Meanwhile, seeing the business success of the AMA Guidelines, other organizations have jumped onto the regulatory bandwagon, e.g, the ABMS boards who now sell "recertification" and "maintenance of certification" programs to their own members. In fact, the eagerness with which physicians' own organizations have sought to subjugate its own members has actually provoked enough ire among physicians that 14 states have already passed legislation modifying the greed-encrusted thrust of the ABMS boards to sequester themselves as well paid bosses (about $800,000 for the ABMS chief, see previous post).

Likewise professional organizations such as the American Academy of Neurology (AAN) which recently published a "position paper" on chronic pain and opioid medication -- without submitting a draft to the California Neurology Society (CNS). THAT caught the attention of  then CNS president Robyn Young, MD, who also reviewed a similar advisory from the Medical Board of California (MBC) which seemed more in line with CNS practices than the AAN paper which was widely regarded as one-sided and biased.

That situation in turn led to CNS' asking its own Director of Government Relations to testify at the MBC hearing in October of 2014. The MBC considered several subjects one of which was a unified and reasonable approach to the treatment and management of chronic pain. Accordingly, the CNS Director of Government Relations, Steve Cattolica, stated "these guidelines are not the only treatment of this issue prescribing controlled substances for non-cancer pain." It was acknowledged that such guidelines, however,"should represent the standard of care for physicians in California ... that fact begs the question how these guidelines will be used or IF they will be used as the Board has intended."

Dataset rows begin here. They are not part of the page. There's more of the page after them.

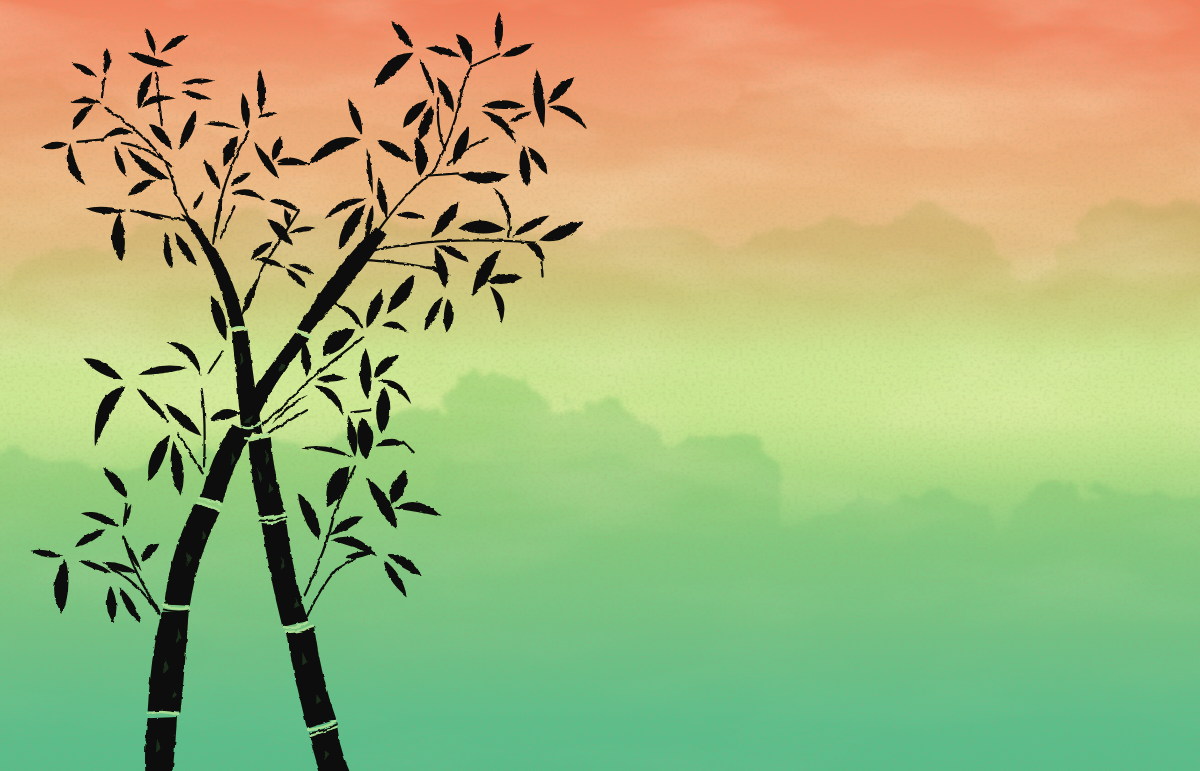
<!DOCTYPE html>
<html lang="en">
<head>
<meta charset="utf-8">
<title>Bamboo in a watercolour sky</title>
<style>
:root{
  --ink:#0b0d08;
  --coral:#f38560;
  --apricot:#f0a276;
  --sand:#e2be84;
  --straw:#d3ce86;
  --lime:#cbe591;
  --leaf:#a9d983;
  --meadow:#85c97f;
  --jade:#59bc89;
  --node:#a8dc92;
}
*{margin:0;padding:0;box-sizing:border-box}
html,body{width:1200px;height:771px;overflow:hidden;background:var(--jade)}
.artwork{display:block;width:1200px;height:771px}
.foliage,.culms{fill:var(--ink)}
.twigs{fill:none;stroke:var(--ink);stroke-width:1.9;stroke-linecap:round}
.nodes{fill:none;stroke:var(--node);stroke-width:2.1;stroke-linecap:round}
.node-shadow{fill:none;stroke:var(--ink);stroke-width:1.6}
.mottle{fill:#4b7d4c;opacity:.3}
</style>
</head>
<body>
<main>
<svg class="artwork" viewBox="0 0 1024 658" preserveAspectRatio="none" role="img" aria-label="Two crossed bamboo stalks in black ink against a watercolour sky fading from coral to jade">
  <defs>
    <linearGradient id="sky" x1="0" y1="0" x2="0" y2="1">
      <stop offset="0" stop-color="var(--coral)"/>
      <stop offset=".13" stop-color="var(--apricot)"/>
      <stop offset=".25" stop-color="#e9b981"/>
      <stop offset=".32" stop-color="var(--sand)"/>
      <stop offset=".38" stop-color="var(--straw)"/>
      <stop offset=".46" stop-color="var(--lime)"/>
      <stop offset=".53" stop-color="#c6e68e"/>
      <stop offset=".62" stop-color="var(--leaf)"/>
      <stop offset=".71" stop-color="var(--meadow)"/>
      <stop offset=".83" stop-color="#71c184"/>
      <stop offset=".94" stop-color="#5dbe8a"/>
      <stop offset="1" stop-color="var(--jade)"/>
    </linearGradient>
    <linearGradient id="coral-wash" gradientUnits="userSpaceOnUse" x1="0" y1="60" x2="0" y2="190">
      <stop offset="0" stop-color="#e38f5e" stop-opacity=".5"/>
      <stop offset="1" stop-color="#e6ab74" stop-opacity="0"/>
    </linearGradient>
    <linearGradient id="olive-wash" gradientUnits="userSpaceOnUse" x1="0" y1="165" x2="0" y2="310">
      <stop offset="0" stop-color="#c6a865" stop-opacity=".52"/>
      <stop offset=".55" stop-color="#c3be6c" stop-opacity=".42"/>
      <stop offset="1" stop-color="#c5dc84" stop-opacity="0"/>
    </linearGradient>
    <linearGradient id="green-wash" gradientUnits="userSpaceOnUse" x1="0" y1="320" x2="0" y2="520">
      <stop offset="0" stop-color="#a2d477" stop-opacity=".75"/>
      <stop offset=".5" stop-color="#86c877" stop-opacity=".6"/>
      <stop offset="1" stop-color="#72c183" stop-opacity="0"/>
    </linearGradient>
    <radialGradient id="glow">
      <stop offset="0" stop-color="#d8ed9d" stop-opacity=".75"/>
      <stop offset="1" stop-color="#d0e896" stop-opacity="0"/>
    </radialGradient>
    <radialGradient id="ember">
      <stop offset="0" stop-color="#f17b58" stop-opacity=".7"/>
      <stop offset="1" stop-color="#f17b58" stop-opacity="0"/>
    </radialGradient>
    <radialGradient id="peach">
      <stop offset="0" stop-color="#f3bd8a" stop-opacity=".6"/>
      <stop offset="1" stop-color="#f3bd8a" stop-opacity="0"/>
    </radialGradient>
    <filter id="cloud-edge" x="-5%" y="-15%" width="110%" height="130%">
      <feTurbulence type="fractalNoise" baseFrequency=".018 .026" numOctaves="5" seed="8"/>
      <feDisplacementMap in="SourceGraphic" scale="46" xChannelSelector="R" yChannelSelector="G"/>
      <feGaussianBlur stdDeviation="1.6"/>
    </filter>
    <filter id="pigment" x="0" y="0" width="100%" height="100%">
      <feTurbulence type="fractalNoise" baseFrequency=".005 .016" numOctaves="5" seed="21"/>
      <feColorMatrix values="0 0 0 0 .97  0 0 0 0 .84  0 0 0 0 .6  1.5 0 0 0 -.68"/>
    </filter>
    <filter id="paper" x="0" y="0" width="100%" height="100%">
      <feTurbulence type="fractalNoise" baseFrequency=".32 .4" numOctaves="3" seed="4"/>
      <feColorMatrix values="0 0 0 0 .4  0 0 0 0 .34  0 0 0 0 .18  .9 0 0 0 -.42"/>
    </filter>
    <filter id="brush-edge" x="-2%" y="-2%" width="104%" height="104%">
      <feTurbulence type="fractalNoise" baseFrequency=".16" numOctaves="2" seed="3"/>
      <feDisplacementMap in="SourceGraphic" scale="2.6" xChannelSelector="R" yChannelSelector="G"/>
    </filter>
    <linearGradient id="fade" x1="0" y1="0" x2="0" y2="1">
      <stop offset="0" stop-color="#fff"/>
      <stop offset=".5" stop-color="#bbb"/>
      <stop offset=".85" stop-color="#222"/>
    </linearGradient>
    <mask id="upper-sky"><rect width="1024" height="658" fill="url(#fade)"/></mask>
  </defs>

  <g id="watercolour-sky">
    <rect width="1024" height="658" fill="url(#sky)"/>
    <ellipse cx="930" cy="5" rx="330" ry="75" fill="url(#ember)"/>
    <ellipse cx="430" cy="0" rx="360" ry="40" fill="url(#ember)"/>
    <ellipse cx="780" cy="110" rx="260" ry="80" fill="url(#peach)"/>
    <ellipse cx="240" cy="125" rx="280" ry="80" fill="url(#peach)"/>
    <ellipse cx="860" cy="340" rx="330" ry="75" fill="url(#glow)"/>
    <ellipse cx="200" cy="335" rx="300" ry="55" fill="url(#glow)"/>
    <g filter="url(#cloud-edge)">
      <path fill="url(#coral-wash)" d="M-40 78Q40 60 120 92T260 98L330 108Q420 60 500 90Q580 110 620 84Q690 62 720 96Q770 130 850 122Q940 140 1000 108L1070 100V210H-40Z"/>
      <path fill="url(#olive-wash)" d="M-40 250L10 238Q40 205 90 212Q120 184 180 194Q250 164 310 190Q400 176 470 202Q560 186 620 210Q650 188 700 196Q730 174 780 188Q830 178 850 210Q872 252 900 228Q930 176 975 172Q1010 160 1070 166V330H-40Z"/>
      <path fill="url(#olive-wash)" opacity=".7" d="M862 300Q880 260 915 230Q950 186 990 176L1070 168V320H862Z"/>
      <path fill="url(#green-wash)" d="M-40 392Q40 380 100 410Q200 366 280 378Q330 364 372 352Q392 314 440 326Q470 352 504 344Q545 344 558 376Q600 364 640 380Q668 410 676 452Q720 424 780 424Q830 418 846 458Q870 408 920 412Q970 436 1070 420V560H-40Z"/>
      <path fill="url(#green-wash)" opacity=".55" d="M370 400Q440 376 520 396Q590 390 650 436Q700 476 790 450Q880 480 940 440L1070 450V570H300Z"/>
    </g>
    <rect width="1024" height="658" filter="url(#pigment)" mask="url(#upper-sky)" opacity=".55"/>
    <rect width="1024" height="658" filter="url(#paper)" opacity=".5"/>
  </g>

  <g id="bamboo" filter="url(#brush-edge)">
    <g class="twigs">
      <path id="twigs-left-crown" d="M89 66L87 83M90 92Q120 112 138 134Q148 150 150 164L162 188M104 122Q128 126 146 142M133 62L138 106M66 121L88 119M112 180Q135 183 157 188M148 160L160 184M212 112Q196 140 188 172L182 207M200 176L188 204M255 180Q240 204 224 228L211 264M238 140L263 140M199 165Q212 160 224 170"/>
      <path id="twigs-right-crown" d="M322 198Q345 165 370 146Q386 116 392 88Q396 66 402 58M402 57L426 46M374 84Q372 112 380 128M364 150L391 148M382 140Q400 124 416 118M318 214Q345 208 374 206Q420 204 456 207M314 222Q345 224 372 230M462 224L463 236M436 194L434 202"/>
      <path id="twigs-right-side" d="M224 362Q244 346 262 326Q286 306 310 288M228 370L262 350M270 320L290 304M286 259Q300 264 309 280M260 508Q278 470 286 436L303 398M262 526Q274 500 287 486Q302 478 316 468M300 352L316 350M344 377L353 386"/>
      <path id="twigs-left-side" d="M190 300L178 318M172 332Q176 360 174 398M152 370L173 404M108 430L106 446M106 458Q112 486 136 522M92 484Q116 494 136 524"/>
    </g>

    <g class="foliage">
      <path id="leaves-left-crown" d="M124 24Q134 32 133 48Q125 38 124 24ZM161 30Q148 28 137 45Q148 42 161 30ZM109 45Q122 44 148 56Q126 60 109 45ZM91 41Q98 52 90 64Q86 52 91 41ZM61 54Q74 53 83 66Q70 64 61 54ZM130 61Q114 72 118 93Q128 80 130 61ZM183 69Q166 64 155 72Q168 73 183 69ZM154 78Q166 76 181 85Q165 85 154 78ZM120 92Q128 76 150 84Q134 86 120 92ZM60 88Q74 78 87 89Q74 88 60 88ZM79 89Q62 94 62 111Q72 104 79 89ZM167 94Q170 112 153 128Q154 108 167 94ZM127 106Q142 106 147 127Q134 122 127 106ZM35 126Q46 118 58 123Q48 130 35 126ZM60 122Q64 140 73 158Q50 146 60 122ZM87 119Q98 104 114 113Q100 114 87 119ZM98 124Q106 134 108 151Q96 142 98 124ZM108 126Q126 138 145 153Q122 154 108 126ZM133 153Q116 152 109 167Q122 166 133 153ZM73 178Q88 174 108 180Q90 186 73 178ZM112 179Q128 178 141 188Q124 186 112 179ZM102 181Q110 205 104 223Q88 206 102 181ZM141 198Q150 214 146 229Q136 218 141 198ZM149 198Q164 210 168 227Q152 218 149 198ZM174 163Q172 174 165 180Q166 170 174 163Z"/>
      <path id="leaves-inner-crown" d="M222 59Q230 80 223 97Q216 78 222 59ZM207 79Q217 94 211 110Q203 98 207 79ZM174 106Q190 101 205 110Q190 108 174 106ZM219 101Q227 92 237 98Q228 99 219 101ZM203 116Q188 120 191 142Q202 134 203 116ZM217 122Q234 136 238 153Q222 142 217 122ZM240 116Q244 128 233 138Q229 126 240 116ZM236 138Q248 130 263 140Q250 142 236 138ZM174 136Q187 146 188 162Q176 154 174 136ZM214 148Q201 148 196 159Q207 157 214 148ZM200 163Q216 158 224 169Q210 168 200 163ZM230 172Q246 166 255 181Q242 176 230 172ZM243 178Q251 186 246 194Q241 186 243 178ZM228 187Q246 190 250 210Q235 204 228 187ZM271 195Q258 190 246 199Q258 199 271 195ZM233 206Q218 207 213 222Q226 217 233 206ZM217 222Q230 216 244 229Q230 226 217 222ZM246 226Q258 222 268 234Q256 232 246 226ZM244 229Q258 234 261 246Q248 240 244 229ZM218 240Q218 256 206 270Q208 252 218 240ZM190 164Q190 184 182 206Q182 184 190 164Z"/>
      <path id="leaves-centre-crown" d="M297 84Q310 96 309 115Q298 104 297 84ZM308 119Q280 110 263 141Q284 130 308 119ZM321 120Q338 118 352 138Q334 136 321 120ZM313 127Q319 144 318 166Q312 148 313 127ZM323 151Q333 168 330 187Q319 172 323 151ZM277 187Q290 166 313 170Q296 176 277 187ZM312 174Q289 186 289 213Q304 202 312 174ZM318 175Q321 190 312 206Q310 190 318 175ZM338 184Q350 176 363 187Q350 187 338 184ZM355 116Q373 134 358 151Q352 136 355 116ZM334 18Q349 24 352 41Q338 34 334 18ZM353 45Q328 44 319 75Q338 66 353 45ZM363 41Q378 36 394 49Q378 48 363 41ZM389 29Q406 32 402 57Q394 46 389 29ZM426 10Q433 26 425 43Q419 26 426 10ZM456 37Q438 38 428 48Q444 51 456 37ZM358 50Q370 64 371 82Q362 68 358 50ZM373 66Q389 76 387 96Q374 84 373 66ZM366 85Q344 90 344 110Q358 102 366 85ZM368 90Q374 106 358 120Q354 106 368 90ZM400 108Q402 128 387 141Q384 122 400 108Z"/>
      <path id="leaves-right-crown" d="M458 59Q468 82 464 109Q450 84 458 59ZM491 66Q474 68 467 89Q482 84 491 66ZM468 91Q490 86 501 110Q486 98 468 91ZM411 91Q428 80 449 91Q430 95 411 91ZM411 95Q434 96 440 123Q428 106 411 95ZM418 100Q432 104 440 114Q426 110 418 100ZM434 104Q442 96 454 95Q446 103 434 104ZM446 124Q457 142 450 160Q439 144 446 124ZM450 125Q467 132 467 149Q456 142 450 125ZM390 149Q412 145 435 149Q416 164 390 149ZM421 160Q438 172 435 196Q432 176 421 160ZM391 172Q392 190 368 203Q370 186 391 172ZM391 195Q410 181 431 196Q412 203 391 195ZM437 202Q448 186 469 184Q456 198 437 202ZM498 189Q476 190 460 205Q482 210 498 189ZM449 208Q464 204 464 224Q456 216 449 208ZM372 210Q390 206 400 224Q386 220 372 210ZM371 211Q387 226 380 246Q370 232 371 211ZM364 227Q378 228 384 236Q372 234 364 227ZM427 213Q405 222 403 253Q418 242 427 213ZM415 240Q430 229 446 237Q430 246 415 240ZM418 244Q436 254 428 276Q424 258 418 244ZM378 253Q363 262 362 283Q374 272 378 253ZM382 255Q393 268 381 284Q376 270 382 255Z"/>
      <path id="leaves-right-side" d="M353 234Q356 254 330 268Q334 246 353 234ZM326 247Q329 266 313 280Q310 262 326 247ZM286 259Q306 262 309 281Q298 268 286 259ZM326 278Q336 269 348 283Q336 280 326 278ZM276 304Q274 279 303 281Q296 300 276 304ZM259 290Q269 306 262 322Q254 306 259 290ZM312 297Q321 320 314 341Q301 322 312 297ZM341 303Q323 302 319 322Q333 318 341 303ZM322 325Q343 320 351 345Q338 330 322 325ZM328 330Q339 350 326 371Q315 350 328 330ZM269 324Q282 316 296 323Q282 328 269 324ZM268 329Q290 328 293 355Q284 340 268 329ZM257 382Q282 377 302 391Q280 385 257 382ZM297 354Q309 372 303 390Q294 374 297 354ZM308 356Q327 368 312 392Q300 376 308 356ZM320 381Q332 369 346 379Q334 381 320 381ZM298 398Q275 402 279 433Q297 424 298 398ZM313 407Q338 426 339 452Q320 438 313 407ZM346 401Q351 420 334 431Q329 414 346 401ZM336 434Q356 420 377 441Q358 437 336 434ZM254 420Q276 436 272 461Q257 446 254 420ZM310 441Q294 438 281 457Q298 454 310 441ZM282 461Q304 451 322 475Q302 466 282 461ZM294 476Q306 468 318 472Q306 478 294 476ZM330 473Q350 471 360 492Q342 486 330 473ZM327 477Q344 490 347 509Q330 496 327 477ZM263 337Q246 348 232 362Q244 344 263 337Z"/>
      <path id="leaves-left-side" d="M71 306Q88 304 105 324Q84 322 71 306ZM107 330Q78 332 81 381Q94 352 107 330ZM118 320Q136 308 160 314Q140 320 118 320ZM142 292Q168 290 172 321Q160 300 142 292ZM180 252Q196 266 193 291Q179 276 180 252ZM116 331Q136 342 144 361Q128 350 116 331ZM141 345Q161 350 172 372Q151 366 141 345ZM145 371Q123 384 127 411Q141 398 145 371ZM148 376Q162 400 154 423Q141 402 148 376ZM179 358Q190 343 205 353Q192 361 179 358ZM88 399Q107 406 108 425Q95 418 88 399ZM69 438Q88 433 102 450Q86 446 69 438ZM91 452Q72 452 64 467Q80 464 91 452ZM136 464Q120 464 121 480Q132 474 136 464ZM112 430Q112 442 105 450Q104 440 112 430ZM26 470Q40 467 54 475Q38 478 26 470ZM56 477Q62 502 53 524Q38 502 56 477ZM66 478Q82 478 96 489Q80 488 66 478ZM87 480Q102 478 117 488Q102 491 87 480ZM94 500Q103 514 97 532Q87 518 94 500ZM102 501Q117 514 120 532Q105 522 102 501ZM105 458Q116 472 121 488Q108 474 105 458Z"/>
    </g>

    <g class="culms">
      <path id="culm-leaning-left" d="M154 182L166 188L177 204Q198 228 209 278L197 281Q187 226 154 182ZM198 284L211 281L218 334L224 370L206 368ZM212 377L231 373Q234 410 244 438L222 441Q214 408 212 377ZM223 446L244 443Q250 492 263 530L241 535Q230 492 223 446ZM244 540L268 535Q274 578 287 614L262 622Q252 582 244 540ZM264 628L288 621Q290 640 299 660H273Q268 644 264 628Z"/>
      <path id="culm-leaning-right" d="M321 194L330 200Q296 250 264 284L253 281Q288 224 321 194ZM252 284L264 289Q236 322 222 352L214 372L203 352Q226 318 252 284ZM198 362L215 370Q198 398 190 429L171 425Q180 390 198 362ZM167 430L188 436Q168 476 162 517L140 516Q146 466 167 430ZM138 522L161 522Q158 568 154 608L126 607Q128 562 138 522ZM126 613L151 612Q150 634 147 660H124Q123 634 126 613Z"/>
    </g>
    <g class="mottle">
      <path d="M226 384l4 8-3 5zM219 398l5 10-2 4zM230 412l3 6-4 3zM240 474l3 9-3 4zM252 510l4 7-5 2zM258 556l4 9-4 3zM270 592l4 6-4 3zM152 536l3 9-4 4zM141 562l3 8-4 5zM148 588l3 5-4 4zM160 470l4 7-5 6zM174 452l2 6-4 4zM198 386l3 6-4 6zM208 360l8-6-2 7zM206 300l2 8-3 4zM240 310l4 2-6 6zM276 640l5 3-3 6zM134 630l3 8-4 5z"/>
    </g>
    <g class="nodes">
      <path d="M197 281Q204 278 210 280M253 281Q258 286 264 287M206 364Q214 368 222 361M210 374Q218 376 228 370M170 425Q179 426 189 431M168 429Q178 431 187 436M222 441Q233 443 243 438M223 446Q234 448 244 442M140 517Q150 521 161 519M242 535Q253 538 262 531M244 539Q256 540 266 534M127 609Q140 606 152 610M263 623Q276 622 286 616M265 628Q276 624 287 620"/>
    </g>
    <path class="node-shadow" d="M221 444Q233 446 245 440M139 520Q150 523 162 521M264 626Q276 624 288 618"/>
  </g>
</svg>
</main>
</body>
</html>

Cattolica then pointed out that "our constituents with heavy emphasis in treating injured workers face a difficult situation" because "any inconsistency will cause all physicians to perhaps compromise the standard of care." Using the Division of Workers Comp (DWC) as an example Cattolica stated how "the DWC's treatment guidelines have a long and proven track record of being misapplied ... to control costs and identify physicians they no longer want in their medical provider networks."

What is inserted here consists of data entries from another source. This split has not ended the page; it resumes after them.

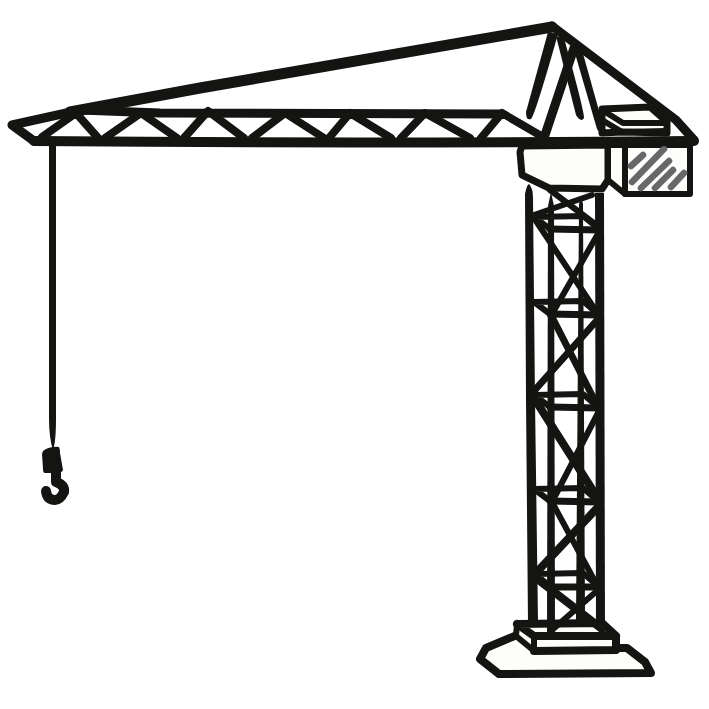
<!DOCTYPE html>
<html lang="en">
<head>
<meta charset="utf-8">
<title>Tower crane</title>
<style>
:root { --ink: #141412; --paper: #ffffff; --fill: #fdfdfc; --hatch: #68686a; }
html, body { margin: 0; background: var(--paper); overflow: hidden; }
svg { display: block; width: 709px; height: 709px; }
.line { fill: none; stroke: var(--ink); stroke-linecap: round; stroke-linejoin: round; }
.solid { fill: var(--ink); }
.panel { fill: var(--fill); stroke: var(--ink); stroke-linejoin: round; }
.w6 { stroke-width: 6; }
.w7 { stroke-width: 7; }
.w8 { stroke-width: 8; }
.w9 { stroke-width: 9; }
.w10 { stroke-width: 10; }
.hatch { fill: none; stroke: var(--hatch); stroke-width: 6.5; stroke-linecap: round; }
</style>
</head>
<body>
<svg viewBox="0 0 709 709" role="img" aria-label="Hand-drawn tower crane with a hook">
  <g id="base">
    <path class="panel w8" d="M517 635L486 648L480 659L499 674L651 673L645 662L627 648L616 648Z"/>
    <path class="panel w6" d="M517 624L516 636L533 650L616 650V636L602 624Z"/>
    <path class="line w8" d="M517 624L602 623L616 636H534L517 624M534 651L616 650V636"/>
    <path class="line w6" d="M534 637V650"/>
  </g>

  <g id="mast">
    <path class="solid" d="M525 194Q527 184 529 184Q533 188 533 198L535 400L538 622H528L526 400Z"/>
    <path class="solid" d="M595 193H604L605 628H596Z"/>
    <path class="solid" d="M548 206L551 192L554 206L555 634H547Z"/>
    <path class="solid" d="M579 204L581 196L583 204L585 622H576Z"/>
    <g id="mast-frames" class="line w6">
      <path d="M534 217L583 216L599 229M534 217L550 229"/>
      <path d="M534 302L583 301L599 315M534 302L550 314"/>
      <path d="M534 395L583 394L599 408M534 395L550 407"/>
      <path d="M534 489L583 488L599 502M534 489L550 501"/>
      <path d="M535 574L583 573L599 587M535 574L550 586"/>
    </g>
    <g id="mast-crossbars" class="line w7">
      <path d="M550 229L599 230M550 314L599 315M550 407L599 408M550 501L599 502M550 587L599 587"/>
    </g>
    <g id="mast-braces" class="line w6">
      <path d="M550 190L599 227M534 215L592 195"/>
      <path d="M534 218L598 314M599 232L552 314"/>
      <path class="w7" d="M599 318L534 391M552 317L598 407"/>
      <path class="w8" d="M534 398L599 500"/>
      <path d="M599 411L553 500"/>
      <path class="w8" d="M599 506L535 574"/>
      <path d="M553 504L598 587"/>
      <path class="w8" d="M536 578L602 629"/>
      <path d="M598 590L552 630"/>
    </g>
  </g>

  <g id="cabin">
    <path class="panel w7" d="M522 146L520 152L522 175L549 188L602 189L608 180V145Z"/>
    <path class="panel w6" d="M608 145V180L625 194L690 194V145Z"/>
    <path class="line w6" d="M625 146V194"/>
    <path class="hatch" d="M631 166L643 155M632 182L664 149M641 188L669 161M655 188L673 170M671 187L684 173"/>
  </g>

  <g id="counter-jib">
    <path class="panel w7" d="M602 133V109L650 107L667 122V133L622 132Z"/>
    <path class="line w6" d="M602 110L623 123H667M602 120L622 132L667 131"/>
  </g>

  <g id="jib">
    <path class="line w9" d="M12 125L80 110L160 113L500 114M12 125L34 141"/>
    <path class="line w10" d="M34 141Q350 144 694 141"/>
    <path class="line w8" d="M42 137L76 113L99 139M105 138L141 113L177 138M184 138L208 111L244 138M252 138L285 113L324 138M329 138L350 113L391 138M401 138L425 113L470 138M481 138L502 113L543 137"/>
  </g>

  <g id="tower-head">
    <path class="line" stroke-width="11" d="M70 112L200 88L552 27"/>
    <path class="line w9" d="M552 26L676 120L694 140"/>
    <path class="solid" d="M548 32L526 112Q526 121 531 119Q535 115 558 34Z"/>
    <path class="solid" d="M556 36L576 115Q581 123 584 118Q584 110 564 38Z"/>
    <path class="line w9" d="M574 48L545 135"/>
    <path class="solid" d="M574 50L597 129L602 136L601 118L582 50Z"/>
  </g>

  <g id="hoist">
    <path class="solid" d="M49 144H56V418Q56 442 53 450Q49 438 49 418Z"/>
    <path class="solid" d="M43 451Q50 446 59 447Q60 449 60 453L63 470Q62 473 57 473L45 473Q43 473 43 469L42 454Z"/>
    <path class="line w10" d="M56 472V482Q65 485 64 492Q60 500 55 500Q47 500 46 491"/>
  </g>
</svg>
</body>
</html>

The MBC chair, Ms. Yaroslavsky, was quoted as having said that guidelines are just that, guidelines, not regulations. Cattolica then stated why vigilance is essential: "the physician community's experience with the application of treatment guidelines in the workers' compensation system is as rigid criteria." In other words, it needs to be emphasized that AAN Policy Paper on the use of opioids in non-cancer pain is a guideline, not a regulation, and that the same goes for the guidelines proposed by the MBC. It can be anticipated that the MBC and the AAN recommendations will compete for attention from treating physicians. Either way the mere presence of written guidelines opens the way for automatic rejections of treatment by utilization reviewers in all walks of medical practice including government plans such as Medicare and Medicaid, or managed care plans such as HMOs and PPOs, or workers compensation where remote control medicine is already rife among UR doctors and their legally anonymous IMR counterparts.

Cattolica advised a change in wording-- drop the phrase "very consistent" from the recommended statement of Guidelines and replace it with the word, "equivalent."